Pull every line containing "pale" out of the material below.

▸ Record set:
BEGIN
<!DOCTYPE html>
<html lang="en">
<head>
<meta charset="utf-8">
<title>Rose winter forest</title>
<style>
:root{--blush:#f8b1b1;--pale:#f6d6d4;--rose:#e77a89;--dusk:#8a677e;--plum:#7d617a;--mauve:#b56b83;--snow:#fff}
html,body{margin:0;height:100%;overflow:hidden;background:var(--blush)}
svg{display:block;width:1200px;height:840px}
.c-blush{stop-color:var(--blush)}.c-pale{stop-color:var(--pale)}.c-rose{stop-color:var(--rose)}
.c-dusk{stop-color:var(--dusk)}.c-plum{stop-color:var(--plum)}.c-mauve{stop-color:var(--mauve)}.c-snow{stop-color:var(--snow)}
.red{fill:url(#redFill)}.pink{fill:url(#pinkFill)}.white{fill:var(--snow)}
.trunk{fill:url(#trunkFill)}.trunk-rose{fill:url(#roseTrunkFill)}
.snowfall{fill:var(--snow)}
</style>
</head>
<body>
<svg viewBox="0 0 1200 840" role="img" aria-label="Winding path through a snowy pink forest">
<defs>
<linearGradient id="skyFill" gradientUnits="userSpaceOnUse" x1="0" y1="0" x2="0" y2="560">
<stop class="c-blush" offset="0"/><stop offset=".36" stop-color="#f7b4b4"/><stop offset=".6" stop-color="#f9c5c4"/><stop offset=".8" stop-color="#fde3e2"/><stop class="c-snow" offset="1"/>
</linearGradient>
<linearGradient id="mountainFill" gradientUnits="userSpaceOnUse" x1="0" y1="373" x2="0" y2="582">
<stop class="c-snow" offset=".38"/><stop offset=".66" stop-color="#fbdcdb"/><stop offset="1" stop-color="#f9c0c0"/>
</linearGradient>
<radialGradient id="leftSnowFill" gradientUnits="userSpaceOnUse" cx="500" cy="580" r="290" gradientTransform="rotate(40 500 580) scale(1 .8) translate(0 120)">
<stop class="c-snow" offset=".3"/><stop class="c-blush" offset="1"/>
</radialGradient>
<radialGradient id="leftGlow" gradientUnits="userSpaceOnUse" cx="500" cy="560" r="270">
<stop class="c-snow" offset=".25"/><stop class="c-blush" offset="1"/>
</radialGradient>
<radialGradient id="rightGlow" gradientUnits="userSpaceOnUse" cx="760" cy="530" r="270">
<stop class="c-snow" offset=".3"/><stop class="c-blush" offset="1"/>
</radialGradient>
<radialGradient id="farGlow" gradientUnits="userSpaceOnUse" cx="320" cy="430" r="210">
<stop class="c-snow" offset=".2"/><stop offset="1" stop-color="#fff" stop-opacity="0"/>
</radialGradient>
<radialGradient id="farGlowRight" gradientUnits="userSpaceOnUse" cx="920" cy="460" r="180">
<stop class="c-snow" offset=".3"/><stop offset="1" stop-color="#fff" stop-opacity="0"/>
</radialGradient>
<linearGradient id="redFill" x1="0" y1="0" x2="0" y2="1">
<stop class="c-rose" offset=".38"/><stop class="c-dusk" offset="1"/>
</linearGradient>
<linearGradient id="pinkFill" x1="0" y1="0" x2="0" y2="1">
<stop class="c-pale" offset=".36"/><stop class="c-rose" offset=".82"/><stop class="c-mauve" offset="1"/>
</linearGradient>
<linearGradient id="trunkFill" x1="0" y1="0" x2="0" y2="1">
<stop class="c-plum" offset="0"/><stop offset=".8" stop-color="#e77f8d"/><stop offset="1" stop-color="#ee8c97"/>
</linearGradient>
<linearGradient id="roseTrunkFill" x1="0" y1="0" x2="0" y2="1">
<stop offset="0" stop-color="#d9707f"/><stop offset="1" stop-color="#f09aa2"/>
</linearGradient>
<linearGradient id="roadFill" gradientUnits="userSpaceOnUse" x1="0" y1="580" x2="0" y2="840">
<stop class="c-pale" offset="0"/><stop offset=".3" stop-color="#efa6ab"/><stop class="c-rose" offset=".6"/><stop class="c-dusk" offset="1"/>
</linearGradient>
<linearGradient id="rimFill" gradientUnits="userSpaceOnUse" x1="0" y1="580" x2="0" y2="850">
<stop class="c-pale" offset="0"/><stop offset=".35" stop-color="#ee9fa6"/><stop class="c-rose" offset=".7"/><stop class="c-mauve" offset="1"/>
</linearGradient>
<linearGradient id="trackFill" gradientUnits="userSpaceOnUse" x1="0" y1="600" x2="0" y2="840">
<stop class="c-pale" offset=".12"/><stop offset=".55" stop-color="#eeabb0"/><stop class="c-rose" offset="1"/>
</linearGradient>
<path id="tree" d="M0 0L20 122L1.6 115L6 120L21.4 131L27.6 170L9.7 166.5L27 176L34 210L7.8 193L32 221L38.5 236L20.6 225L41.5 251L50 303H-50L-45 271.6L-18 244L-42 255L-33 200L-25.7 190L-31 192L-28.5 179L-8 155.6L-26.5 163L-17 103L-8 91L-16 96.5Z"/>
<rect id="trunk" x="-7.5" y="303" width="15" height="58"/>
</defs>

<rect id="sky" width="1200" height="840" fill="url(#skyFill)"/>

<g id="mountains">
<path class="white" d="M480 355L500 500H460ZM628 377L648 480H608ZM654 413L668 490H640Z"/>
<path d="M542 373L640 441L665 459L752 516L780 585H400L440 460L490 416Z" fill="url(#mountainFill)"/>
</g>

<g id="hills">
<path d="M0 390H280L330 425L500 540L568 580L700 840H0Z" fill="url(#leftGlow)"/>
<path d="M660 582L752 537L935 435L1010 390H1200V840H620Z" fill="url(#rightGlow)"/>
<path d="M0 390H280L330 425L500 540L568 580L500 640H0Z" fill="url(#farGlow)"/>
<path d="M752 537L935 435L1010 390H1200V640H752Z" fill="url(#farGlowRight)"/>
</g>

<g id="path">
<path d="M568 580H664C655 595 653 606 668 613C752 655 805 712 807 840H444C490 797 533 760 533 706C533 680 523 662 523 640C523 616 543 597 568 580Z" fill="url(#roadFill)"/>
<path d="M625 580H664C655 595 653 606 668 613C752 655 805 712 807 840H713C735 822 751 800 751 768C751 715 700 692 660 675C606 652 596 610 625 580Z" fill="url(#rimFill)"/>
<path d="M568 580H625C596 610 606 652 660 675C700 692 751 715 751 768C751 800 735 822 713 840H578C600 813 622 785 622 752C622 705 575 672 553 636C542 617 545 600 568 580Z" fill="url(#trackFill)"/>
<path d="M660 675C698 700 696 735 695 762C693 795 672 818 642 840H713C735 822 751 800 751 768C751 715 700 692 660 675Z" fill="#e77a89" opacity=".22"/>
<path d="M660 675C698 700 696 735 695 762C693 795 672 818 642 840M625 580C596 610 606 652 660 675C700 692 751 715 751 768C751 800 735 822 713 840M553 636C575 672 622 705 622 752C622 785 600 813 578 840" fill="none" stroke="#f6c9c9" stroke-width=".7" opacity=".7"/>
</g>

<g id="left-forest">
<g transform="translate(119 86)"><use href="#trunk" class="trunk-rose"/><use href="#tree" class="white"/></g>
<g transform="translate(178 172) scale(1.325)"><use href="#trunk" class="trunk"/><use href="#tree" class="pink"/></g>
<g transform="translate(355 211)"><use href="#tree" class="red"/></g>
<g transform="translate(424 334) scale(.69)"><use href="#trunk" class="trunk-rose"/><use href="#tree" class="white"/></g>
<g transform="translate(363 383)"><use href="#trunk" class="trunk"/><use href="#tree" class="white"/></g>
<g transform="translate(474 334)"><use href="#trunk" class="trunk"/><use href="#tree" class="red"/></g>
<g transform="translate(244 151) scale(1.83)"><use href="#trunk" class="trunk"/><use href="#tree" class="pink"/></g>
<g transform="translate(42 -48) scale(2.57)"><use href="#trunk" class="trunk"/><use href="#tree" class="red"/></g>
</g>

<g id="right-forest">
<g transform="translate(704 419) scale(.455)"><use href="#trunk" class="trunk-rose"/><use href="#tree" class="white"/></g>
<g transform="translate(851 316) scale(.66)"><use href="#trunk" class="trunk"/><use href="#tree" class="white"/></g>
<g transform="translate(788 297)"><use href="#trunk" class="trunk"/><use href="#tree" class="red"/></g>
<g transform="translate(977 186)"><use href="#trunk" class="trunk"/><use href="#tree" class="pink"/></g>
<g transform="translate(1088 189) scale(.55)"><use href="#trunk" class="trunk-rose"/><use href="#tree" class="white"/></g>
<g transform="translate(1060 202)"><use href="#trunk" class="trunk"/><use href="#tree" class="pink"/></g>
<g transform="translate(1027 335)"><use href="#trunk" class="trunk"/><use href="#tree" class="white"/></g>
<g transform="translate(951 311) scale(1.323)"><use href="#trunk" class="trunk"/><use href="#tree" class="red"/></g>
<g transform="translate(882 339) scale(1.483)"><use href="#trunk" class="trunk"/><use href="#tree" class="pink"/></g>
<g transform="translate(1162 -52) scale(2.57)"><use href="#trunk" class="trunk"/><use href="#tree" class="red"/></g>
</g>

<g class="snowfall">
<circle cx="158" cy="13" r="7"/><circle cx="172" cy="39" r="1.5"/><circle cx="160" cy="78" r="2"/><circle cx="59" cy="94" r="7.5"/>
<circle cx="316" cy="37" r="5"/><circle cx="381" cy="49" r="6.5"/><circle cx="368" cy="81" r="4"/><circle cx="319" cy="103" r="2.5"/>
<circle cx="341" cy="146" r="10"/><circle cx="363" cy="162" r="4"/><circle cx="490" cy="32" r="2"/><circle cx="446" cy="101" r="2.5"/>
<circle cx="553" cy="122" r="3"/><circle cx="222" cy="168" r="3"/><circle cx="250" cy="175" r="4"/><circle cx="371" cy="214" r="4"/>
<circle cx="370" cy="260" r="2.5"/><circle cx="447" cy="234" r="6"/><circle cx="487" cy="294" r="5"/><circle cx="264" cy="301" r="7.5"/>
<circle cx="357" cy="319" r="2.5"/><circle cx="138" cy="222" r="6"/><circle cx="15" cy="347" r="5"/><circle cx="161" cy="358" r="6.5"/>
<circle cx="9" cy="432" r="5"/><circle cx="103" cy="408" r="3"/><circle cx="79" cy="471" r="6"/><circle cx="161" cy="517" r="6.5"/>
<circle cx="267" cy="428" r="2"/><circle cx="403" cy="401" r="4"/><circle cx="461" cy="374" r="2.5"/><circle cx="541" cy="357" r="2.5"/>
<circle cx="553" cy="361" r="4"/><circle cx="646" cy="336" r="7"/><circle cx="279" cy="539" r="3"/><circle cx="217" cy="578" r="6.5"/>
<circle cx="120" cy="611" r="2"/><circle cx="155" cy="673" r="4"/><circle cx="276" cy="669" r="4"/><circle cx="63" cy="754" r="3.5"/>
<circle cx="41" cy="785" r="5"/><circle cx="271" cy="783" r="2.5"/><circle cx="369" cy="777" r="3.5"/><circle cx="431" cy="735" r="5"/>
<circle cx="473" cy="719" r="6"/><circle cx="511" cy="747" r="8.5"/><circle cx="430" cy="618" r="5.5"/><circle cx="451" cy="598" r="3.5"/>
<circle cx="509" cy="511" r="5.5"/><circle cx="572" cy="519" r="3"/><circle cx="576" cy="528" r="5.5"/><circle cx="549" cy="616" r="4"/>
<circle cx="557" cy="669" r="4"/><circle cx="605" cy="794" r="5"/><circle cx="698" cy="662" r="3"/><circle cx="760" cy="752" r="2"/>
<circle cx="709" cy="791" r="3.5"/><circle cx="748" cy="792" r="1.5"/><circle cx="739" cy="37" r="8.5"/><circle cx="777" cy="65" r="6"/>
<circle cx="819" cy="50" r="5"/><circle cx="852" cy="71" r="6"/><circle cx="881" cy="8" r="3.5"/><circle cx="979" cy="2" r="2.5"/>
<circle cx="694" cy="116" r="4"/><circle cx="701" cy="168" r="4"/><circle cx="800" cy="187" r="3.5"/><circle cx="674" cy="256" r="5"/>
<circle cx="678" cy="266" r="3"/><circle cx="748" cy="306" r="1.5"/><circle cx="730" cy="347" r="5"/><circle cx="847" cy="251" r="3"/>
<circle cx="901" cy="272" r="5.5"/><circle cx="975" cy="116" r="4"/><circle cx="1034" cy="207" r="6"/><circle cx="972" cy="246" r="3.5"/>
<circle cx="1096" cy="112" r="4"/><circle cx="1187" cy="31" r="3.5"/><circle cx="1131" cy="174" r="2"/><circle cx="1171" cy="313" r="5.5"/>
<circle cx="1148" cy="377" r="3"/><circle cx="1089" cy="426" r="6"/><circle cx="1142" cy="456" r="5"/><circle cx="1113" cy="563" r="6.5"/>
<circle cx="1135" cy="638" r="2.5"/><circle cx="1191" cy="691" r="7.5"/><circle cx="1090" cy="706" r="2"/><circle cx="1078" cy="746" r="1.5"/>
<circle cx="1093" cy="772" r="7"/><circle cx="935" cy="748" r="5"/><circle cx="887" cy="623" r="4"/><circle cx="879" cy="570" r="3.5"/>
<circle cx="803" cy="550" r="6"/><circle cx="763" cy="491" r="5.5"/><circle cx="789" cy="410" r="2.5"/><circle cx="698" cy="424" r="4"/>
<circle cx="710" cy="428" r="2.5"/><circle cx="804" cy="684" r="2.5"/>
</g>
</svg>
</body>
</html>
END
▸ Solution to this exercise:
:root{--blush:#f8b1b1;--pale:#f6d6d4;--rose:#e77a89;--dusk:#8a677e;--plum:#7d617a;--mauve:#b56b83;--snow:#fff}
.c-blush{stop-color:var(--blush)}.c-pale{stop-color:var(--pale)}.c-rose{stop-color:var(--rose)}
<stop class="c-pale" offset=".36"/><stop class="c-rose" offset=".82"/><stop class="c-mauve" offset="1"/>
<stop class="c-pale" offset="0"/><stop offset=".3" stop-color="#efa6ab"/><stop class="c-rose" offset=".6"/><stop class="c-dusk" offset="1"/>
<stop class="c-pale" offset="0"/><stop offset=".35" stop-color="#ee9fa6"/><stop class="c-rose" offset=".7"/><stop class="c-mauve" offset="1"/>
<stop class="c-pale" offset=".12"/><stop offset=".55" stop-color="#eeabb0"/><stop class="c-rose" offset="1"/>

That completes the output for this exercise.